Then there is the female's unbelievable knack of talking behind one's back and forming cliques. I was always on the outer edge of any clique or group. And I swore in my adulthood that I would be an "includer"....which is why at my 11 year old's recent birthday party I had half of his grade sleep over. I did not want anyone to be left out. You cannot repair hurt feelings very easily. But I have learned that it still happens as adults. My fellow blogger ran across it this weekend at...twice within a 24 period. Without going into detail, she found out that girls can still be jealous, back-stabbing, catty, and self-righteous...she even commented that she felt like she was back in high school. Last time I checked, we were in our 30's; apparently age is but a number when you're dealing with the female race. It doesn't matter if you're 13 or 33, if you have an opportunity to take someone down, you go for it. Oh sure, all meant in "good fun". Welcome to the wolf-pack. We eat the weak...but first we have to find your weakness, exploit it, and then we take you down. Aren't girls fun?

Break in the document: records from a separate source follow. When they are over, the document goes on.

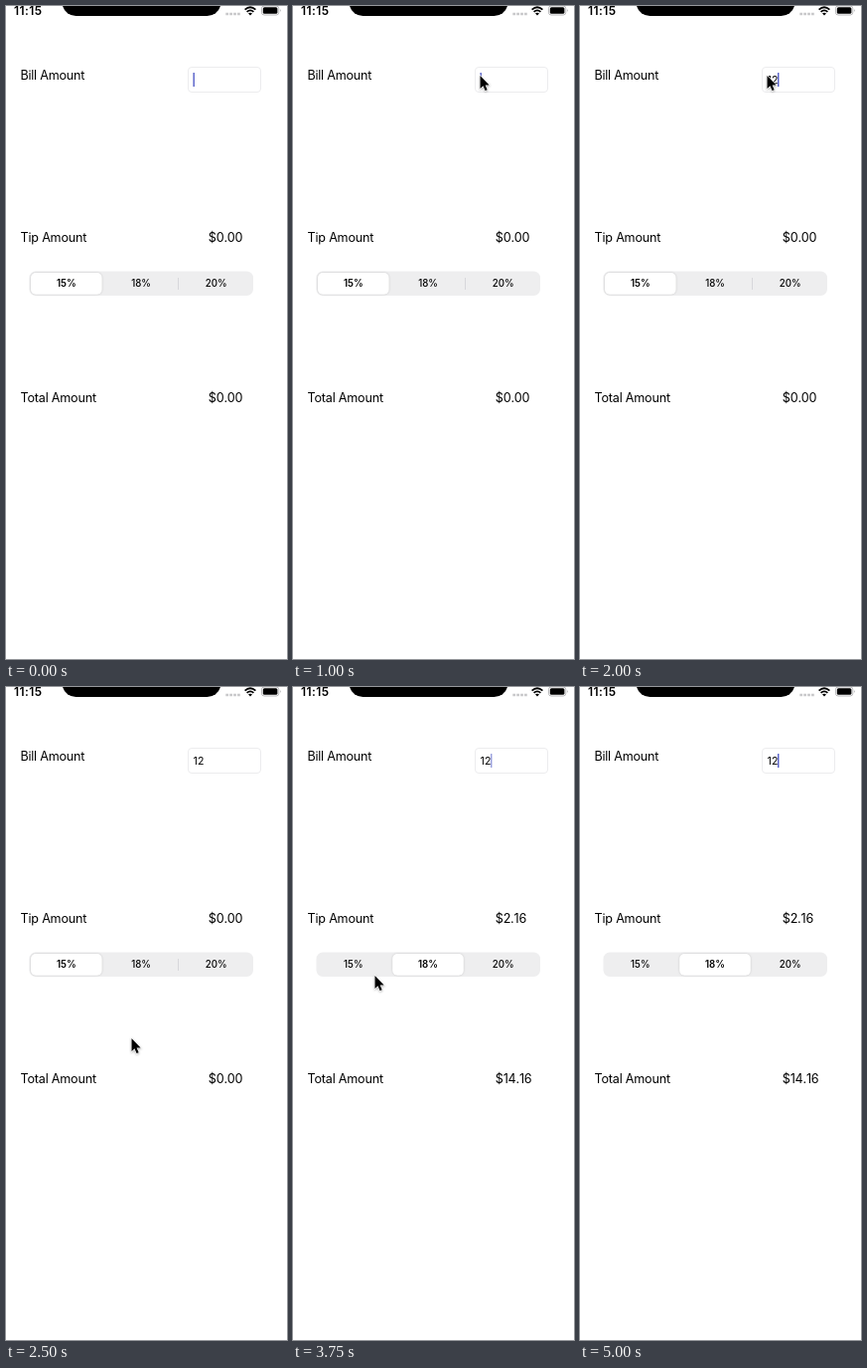
An HTML page that plays this animation: 283 by 656 pixels, repeating every 5500 ms.

```html
<!DOCTYPE html>
<html lang="en">
<head>
<meta charset="utf-8">
<title>Tip calculator</title>
<style>
  html, body { margin: 0; width: 100%; height: 100%; overflow: hidden; background: #fff; }
  svg { display: block; width: 283px; height: 656px; font-family: Inter, Roboto, sans-serif; }
  .label { font-size: 12.6px; letter-spacing: -.22px; }
  .amount, .input, .clock { font-kerning: none; }
  .clock { font-size: 12px; font-weight: 600; letter-spacing: .4px; }
  .input { font-size: 10.6px; }
  .segment { font-size: 9.7px; font-weight: 500; text-anchor: middle; }
  .segment .on { font-weight: 600; }
  .menu { font-size: 10.3px; text-anchor: middle; fill: #fff; }
  #thumb { filter: drop-shadow(0 .6px 1px rgba(0, 0, 0, .16)); }
  #pointer { filter: drop-shadow(0 1px 1px rgba(0, 0, 0, .3)); }
</style>
</head>
<body>
<svg viewBox="0 0 283 656">
  <!-- status bar -->
  <text class="clock" x="8" y="9.3">11:15</text>
  <path d="M57 0A14 14 0 0 0 70.4 10H202.6A14 14 0 0 0 216 0Z"/>
  <path d="M221.3 8H236" stroke="#c9c9cb" stroke-width="2.6" stroke-dasharray="2.8 1.1"/>
  <g fill="none" stroke="#000" stroke-width="1.8">
    <path d="M240.6 3.6Q246 -1.2 251.4 3.6"/>
    <path d="M242.6 5.9Q246 2.9 249.4 5.9"/>
  </g>
  <path d="M244 7.4Q246 5.9 248 7.4L246 9.5Z"/>
  <rect x="257.4" y="0" width="17.4" height="9" rx="2.6" fill="none" stroke="#a8a8aa" stroke-width=".8"/>
  <rect x="258.8" y="1.2" width="14.6" height="6.6" rx="1.5"/>
  <path d="M276 3Q277.6 4.5 276 6Z" fill="#a8a8aa"/>

  <!-- form -->
  <g class="label">
    <text x="14.4" y="73.8">Bill Amount</text>
    <text x="14.6" y="237.2">Tip Amount</text>
    <text x="14.6" y="398.2">Total Amount</text>
    <text class="amount" id="tip" x="203.8" y="237.2"></text>
    <text class="amount" id="total" x="203.8" y="398.2"></text>
  </g>
  <rect x="183.5" y="61.5" width="73" height="25" rx="3.5" fill="#fff" stroke="#ececee"/>
  <text class="input" id="bill" x="188.6" y="78"></text>
  <rect id="caret" y="67" width="1.3" height="14" fill="#4650c4"/>

  <rect x="23.5" y="266.5" width="225.5" height="24.5" rx="6.5" fill="#eeeeef"/>
  <path id="divider" d="M173.5 273V285" stroke="#d4d4d8" stroke-width=".9"/>
  <rect id="thumb" y="268" width="71.6" height="21.8" rx="5" fill="#fff"/>
  <g class="segment">
    <text x="60.8" y="282.3">15%</text>
    <text x="136" y="282.3">18%</text>
    <text x="211.6" y="282.3">20%</text>
  </g>

  <!-- edit menu -->
  <g id="menu">
    <rect x="162.8" y="25.3" width="52.9" height="28" rx="5"/>
    <path d="M181.5 53L189 60.3L196.5 53Z"/>
    <text class="menu" x="189" y="43">Paste</text>
  </g>

  <path id="pointer" d="M0 0V14.5L3.3 11.4L5.6 16.8L8 15.8L5.7 10.5H10.2Z"
        stroke="#fff" stroke-width="1.2" paint-order="stroke"/>
</svg>
<script>
const LOOP = 5500, STEP = 250;
const $ = id => document.getElementById(id);
const segments = document.querySelectorAll('.segment text');

// Stops of the pointer: time in ms, x, y.
const stops = [
  [250, 207, 24], [750, 188, 70], [2000, 188, 70], [2500, 126, 353], [2750, 129, 277],
  [3000, 152, 276], [3250, 152, 276], [3750, 82, 290], [4000, 134, 322]
];

const clamp = value => Math.min(1, Math.max(0, value));
const mix = (a, b, p) => a + (b - a) * p;
const easeOut = (time, from, to, power) => 1 - (1 - clamp((time - from) / (to - from))) ** power;
const money = value => '$' + value.toFixed(2);

function pointerAt(time) {
  const next = stops.findIndex(([at]) => at > time);
  if (next < 1) return stops.at(-1).slice(1);
  const [from, x, y] = stops[next - 1], [to, x2, y2] = stops[next];
  const p = easeOut(time, from, to, 1.8);
  return [mix(x, x2, p), mix(y, y2, p)];
}

// Half a second on, a quarter off, then a quarter coming back.
function blink(time) {
  const phase = time % 1000;
  return phase < 500 ? 1 : phase < 750 ? 0 : .6;
}

function caretAt(time) {
  if (time < 750) return blink(time + 250);
  return time < 2000 ? 1 : blink(time);
}

function draw(time) {
  const bill = '12'.slice(0, clamp((time - 1500) / 500) * 2);
  const picked = time > 3000;
  const tip = picked ? bill * .18 : 0;

  $('bill').textContent = bill;
  $('tip').textContent = money(tip);
  $('total').textContent = money(picked ? +bill + tip : 0);

  $('caret').setAttribute('x', 188.5 + 5.3 * bill.length);
  $('caret').setAttribute('opacity', caretAt(time));
  $('menu').setAttribute('opacity', clamp(1 - Math.abs(time - 1500) / 500));

  $('thumb').setAttribute('x', mix(25, 100.2, easeOut(time, 3000, 3500, 4.5)));
  $('divider').setAttribute('opacity', picked ? 0 : 1);
  segments.forEach((text, i) => text.classList.toggle('on', i === +picked));

  const [x, y] = pointerAt(time);
  $('pointer').setAttribute('visibility', time >= 250 && time < 4250 ? 'visible' : 'hidden');
  $('pointer').setAttribute('transform', `translate(${x + .5} ${y}) scale(.9)`);
}

const start = performance.now();
let shown = -1;
function tick() {
  const step = Math.floor((performance.now() - start) % LOOP / STEP);
  if (step !== shown) draw((shown = step) * STEP);
  requestAnimationFrame(tick);
}
tick();
</script>
</body>
</html>
```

Again, sorry for the reality dose post, but it made me sit up and take notice this past weekend when OUR family was having dinner with another family. They have an 11 year old son and 8 year old twin girls. While in the bathroom with my 5 year old girl, she asked me "Mommy, how do I make them laugh?" I asked her what she meant. She sweetly said "I want to make them laugh so that they like me." I wanted to cry. And here we are. At the threshold of where my little angel wants to go above and beyond to please someone else so that she can fit in. I just told her "Honey, just be yourself and they will love you."..."How do I be myself mommy?" Oh, GOD. Why couldn't I have had all boys?? They just beat the crap out of each other and move on. "Sweetie, you don't do anything different. That is how you be yourself. And people will see that and like that about you." And then she hugged me and I silently prayed that God would spare her the pain, agony and torture of being a girl.